Problem requirements: Go through the listing below and gather every line with the word "grosso".

Task data:
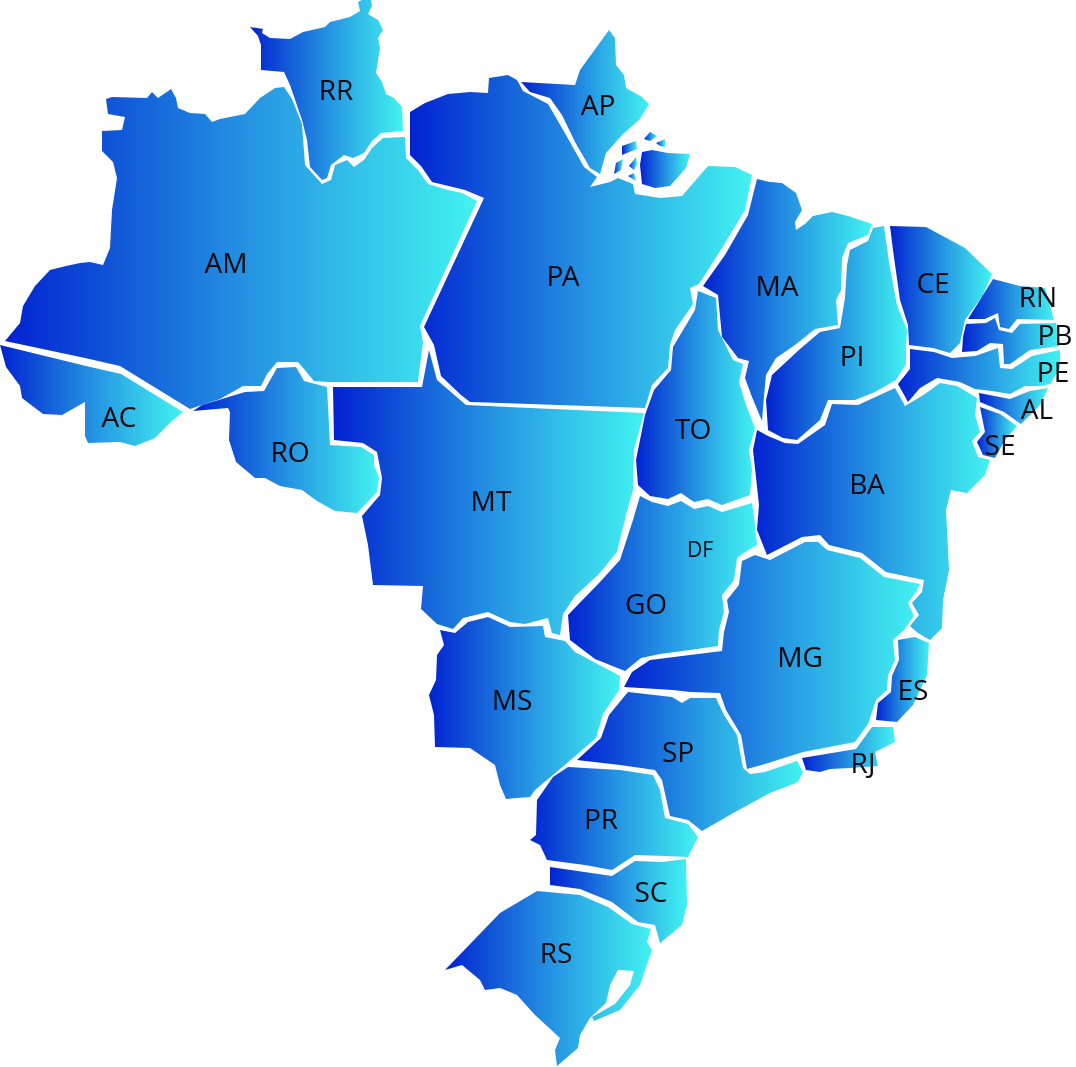
<!DOCTYPE html>
<html lang="pt-BR">
<head>
<meta charset="utf-8">
<title>Mapa do Brasil por estados</title>
<style>
:root {
  --paper: #ffffff;
  --ink: #0a0a0f;
  --deep: #0222d2;
  --royal: #125ad8;
  --azure: #2490e2;
  --sky: #33c3e9;
  --aqua: #42f2f1;
}
html, body { margin: 0; background: var(--paper); overflow: hidden; }
.map { display: block; width: 1076px; height: 1067px; }
.states { fill: url(#sea-fade); }
.labels {
  fill: var(--ink);
  font: 400 28px "Open Sans", "Noto Sans", sans-serif;
  text-anchor: middle;
}
.labels .small { font-size: 21px; }
</style>
</head>
<body>
<svg class="map" viewBox="0 0 1076 1067" role="img" aria-label="Mapa do Brasil com as siglas dos estados">
  <defs>
    <linearGradient id="sea-fade">
      <stop offset="0" stop-color="var(--deep)"/>
      <stop offset=".25" stop-color="var(--royal)"/>
      <stop offset=".5" stop-color="var(--azure)"/>
      <stop offset=".75" stop-color="var(--sky)"/>
      <stop offset="1" stop-color="var(--aqua)"/>
    </linearGradient>
  </defs>

  <g class="states">
    <polygon id="roraima" points="250,27 263,29 262,33 270,38 290,39 303,32 325,27 330,22 350,17 360,11 358,2 362,0 371,0 372,6 368,14 378,20 383,30 378,38 380,48 376,73 382,82 386,94 394,98 402,107 403,131 381,133 372,141 364,153 353,158 344,155 331,165 327,178 322,180 310,167 307,140 302,120 290,85 284,72 261,70 261,45 258,36"/>
    <polygon id="amazonas" points="106,99 112,97 147,98 152,92 158,98 171,89 176,98 178,108 190,113 205,114 212,122 220,119 230,117 245,114 260,98 275,88 284,87 292,99 302,124 305,165 322,184 331,180 335,165 347,160 354,167 364,160 372,148 383,138 405,137 406,158 418,170 428,184 448,190 462,193 477,201 420,326 423,342 418,382 328,382 314,381 304,369 298,362 277,362 267,374 261,386 243,386 220,399 190,409 120,366 85,358 5,341 20,323 23,306 35,286 50,270 66,266 80,263 90,262 103,265 110,248 112,210 117,178 113,162 102,151 102,131 122,130 125,117 108,114"/>
    <polygon id="acre" points="0,345 86,366 121,374 183,412 172,421 155,438 135,446 120,442 88,443 85,436 85,402 62,415 43,414 22,398 20,386 6,367"/>
    <polygon id="rondonia" points="193,411 202,405 245,392 264,391 277,368 296,367 304,381 327,387 330,445 361,447 374,455 374,465 379,478 377,492 357,513 335,511 317,501 302,490 280,486 265,478 255,478 236,462 229,440 230,412 228,408"/>
    <polygon id="para" points="410,112 425,103 448,94 470,92 488,93 489,78 508,75 517,80 523,91 548,104 566,135 584,167 597,177 590,187 610,182 618,178 633,184 635,194 660,198 682,196 708,166 735,167 752,175 745,210 722,248 699,284 690,288 693,304 675,330 670,345 668,368 652,385 645,408 470,402 461,395 441,376 434,345 424,327 484,198 465,190 432,182 421,166 410,155"/>
    <polygon id="amapa" points="521,82 575,85 580,70 609,30 615,38 616,65 624,75 626,88 642,97 649,104 640,119 622,135 606,153 600,174 590,168 575,142 562,115 550,98 530,92"/>
    <g id="ilhas-do-delta">
      <polygon points="642,152 652,150 668,153 690,154 686,168 670,186 655,188 642,184 640,165"/>
      <polygon points="644,139 650,132 657,136 650,141"/>
      <polygon points="656,143 665,139 665,147 660,146"/>
      <polygon points="622,146 636,141 637,149 622,155"/>
      <polygon points="616,163 623,159 621,170 614,174"/>
      <polygon points="629,166 636,157 637,164 634,170"/>
      <polygon points="628,176 634,173 636,181"/>
    </g>
    <polygon id="maranhao" points="757,179 770,182 782,183 796,193 802,210 795,222 796,230 805,224 813,216 832,212 848,216 872,224 868,235 848,243 842,258 841,290 836,300 838,325 815,329 795,345 776,358 766,375 764,396 762,421 752,397 745,378 749,361 738,358 722,337 718,295 703,286 725,255 748,215"/>
    <polygon id="piaui" points="873,228 884,226 889,262 897,305 907,330 906,345 906,364 896,380 875,392 855,400 828,400 820,420 797,440 783,438 768,430 766,400 772,375 800,349 820,332 840,328 845,298 847,265 850,250 868,241"/>
    <polygon id="ceara" points="890,226 926,227 965,248 992,274 983,295 965,320 960,343 950,353 933,348 909,345 908,325 900,300 893,250"/>
    <polygon id="rio-grande-do-norte" points="968,319 993,279 1020,286 1045,288 1054,320 1017,319 1009,329 1000,327 998,313 985,319"/>
    <polygon id="paraiba" points="966,324 986,323 995,318 999,330 1012,333 1020,324 1056,323 1060,346 1030,350 1010,364 1004,364 1003,344 990,343 977,351 962,352 963,337"/>
    <polygon id="pernambuco" points="910,349 934,352 952,358 975,356 998,348 1000,368 1012,369 1032,356 1060,350 1060,368 1050,384 1040,386 1025,386 1010,394 992,391 975,389 960,382 937,378 920,388 908,402 898,384 910,369"/>
    <polygon id="alagoas" points="979,393 1010,399 1030,391 1048,388 1040,405 1021,424 1004,412 980,402"/>
    <polygon id="sergipe" points="980,407 1000,414 1017,426 1005,440 995,458 983,455 977,442 985,432"/>
    <polygon id="bahia" points="757,430 768,436 785,443 798,444 825,425 832,404 858,405 895,388 905,406 925,394 940,383 957,386 977,398 975,415 980,432 972,441 978,457 990,460 985,475 967,493 951,490 946,510 949,570 943,600 942,628 930,640 918,633 910,626 919,615 912,603 922,592 924,580 886,572 862,553 829,545 820,535 802,537 767,555 757,530 759,505 753,450"/>
    <polygon id="tocantins" points="698,291 716,298 718,330 733,360 743,364 739,382 746,405 755,428 749,450 752,470 750,495 722,505 708,499 694,502 681,493 668,499 650,496 638,485 636,460 645,415 654,390 671,370 673,347 695,310"/>
    <polygon id="mato-grosso" points="333,387 422,387 429,350 437,380 466,405 644,413 634,450 633,490 626,515 617,552 598,575 575,596 563,614 560,635 552,633 548,618 525,624 510,622 488,612 463,618 453,629 437,624 421,609 423,586 373,585 368,545 362,516 380,495 382,478 377,452 363,443 334,440"/>
    <polygon id="goias" points="640,496 652,502 668,506 681,501 694,509 708,506 722,512 752,503 755,525 757,545 745,552 737,558 734,580 722,595 724,612 719,630 718,646 690,650 660,654 641,658 625,671 595,659 570,640 568,615 600,582 620,560 633,520"/>
    <polygon id="minas-gerais" points="742,561 755,555 770,560 805,542 818,542 827,550 860,558 884,577 920,584 916,592 908,603 914,616 904,630 893,640 895,660 888,675 887,690 876,700 868,724 855,742 803,752 765,764 747,769 741,735 726,710 720,693 690,692 673,690 624,687 632,672 650,660 690,655 722,651 724,632 729,612 727,600 739,585"/>
    <polygon id="espirito-santo" points="898,640 915,637 929,643 927,675 913,705 897,722 876,720 878,703 891,692 892,676 899,660"/>
    <polygon id="rio-de-janeiro" points="806,770 802,758 856,749 872,727 893,727 895,742 875,752 878,766 850,768 830,769 820,772"/>
    <polygon id="sao-paulo" points="577,760 601,738 609,715 628,692 672,697 682,703 690,698 716,698 724,715 737,735 743,768 750,774 765,772 797,761 803,772 798,782 770,793 735,812 702,831 688,820 670,816 662,780 655,770 620,765"/>
    <polygon id="mato-grosso-do-sul" points="440,630 455,633 468,622 488,617 510,627 543,626 545,637 565,641 575,652 620,676 619,690 603,714 596,738 566,764 535,790 530,797 506,799 500,785 495,765 470,748 435,747 434,715 429,695 436,680 437,655 444,645"/>
    <polygon id="parana" points="537,800 553,777 568,767 620,770 653,775 660,790 665,818 688,824 698,837 688,857 665,856 635,855 612,870 585,865 547,860 540,845 530,840 536,835"/>
    <polygon id="santa-catarina" points="550,867 612,876 635,861 662,862 686,859 687,905 682,925 660,943 655,925 638,922 612,902 580,889 550,885"/>
    <polygon id="rio-grande-do-sul" points="445,970 500,913 537,891 580,895 608,907 632,924 651,929 647,942 652,950 640,985 620,1010 594,1021 592,1017 615,1004 630,985 634,971 618,970 610,985 606,1003 590,1018 580,1035 578,1048 557,1066 555,1050 560,1038 535,1015 517,995 500,988 485,990 480,980 462,965"/>
  </g>

  <g class="labels">
    <text x="336" y="100">RR</text>
    <text x="598" y="115">AP</text>
    <text x="226" y="273">AM</text>
    <text x="563" y="286">PA</text>
    <text x="777" y="296">MA</text>
    <text x="933" y="293">CE</text>
    <text x="1038" y="307">RN</text>
    <text x="1055" y="345">PB</text>
    <text x="1053" y="382">PE</text>
    <text x="1037" y="419">AL</text>
    <text x="1000" y="455">SE</text>
    <text x="852" y="366">PI</text>
    <text x="119" y="427">AC</text>
    <text x="290" y="462">RO</text>
    <text x="693" y="439">TO</text>
    <text x="867" y="494">BA</text>
    <text x="491" y="511">MT</text>
    <text class="small" x="700" y="557">DF</text>
    <text x="646" y="614">GO</text>
    <text x="800" y="667">MG</text>
    <text x="913" y="700">ES</text>
    <text x="512" y="710">MS</text>
    <text x="678" y="762">SP</text>
    <text x="863" y="773">RJ</text>
    <text x="601" y="829">PR</text>
    <text x="651" y="902">SC</text>
    <text x="556" y="963">RS</text>
  </g>
</svg>
</body>
</html>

Answer area:
    <polygon id="mato-grosso" points="333,387 422,387 429,350 437,380 466,405 644,413 634,450 633,490 626,515 617,552 598,575 575,596 563,614 560,635 552,633 548,618 525,624 510,622 488,612 463,618 453,629 437,624 421,609 423,586 373,585 368,545 362,516 380,495 382,478 377,452 363,443 334,440"/>
    <polygon id="mato-grosso-do-sul" points="440,630 455,633 468,622 488,617 510,627 543,626 545,637 565,641 575,652 620,676 619,690 603,714 596,738 566,764 535,790 530,797 506,799 500,785 495,765 470,748 435,747 434,715 429,695 436,680 437,655 444,645"/>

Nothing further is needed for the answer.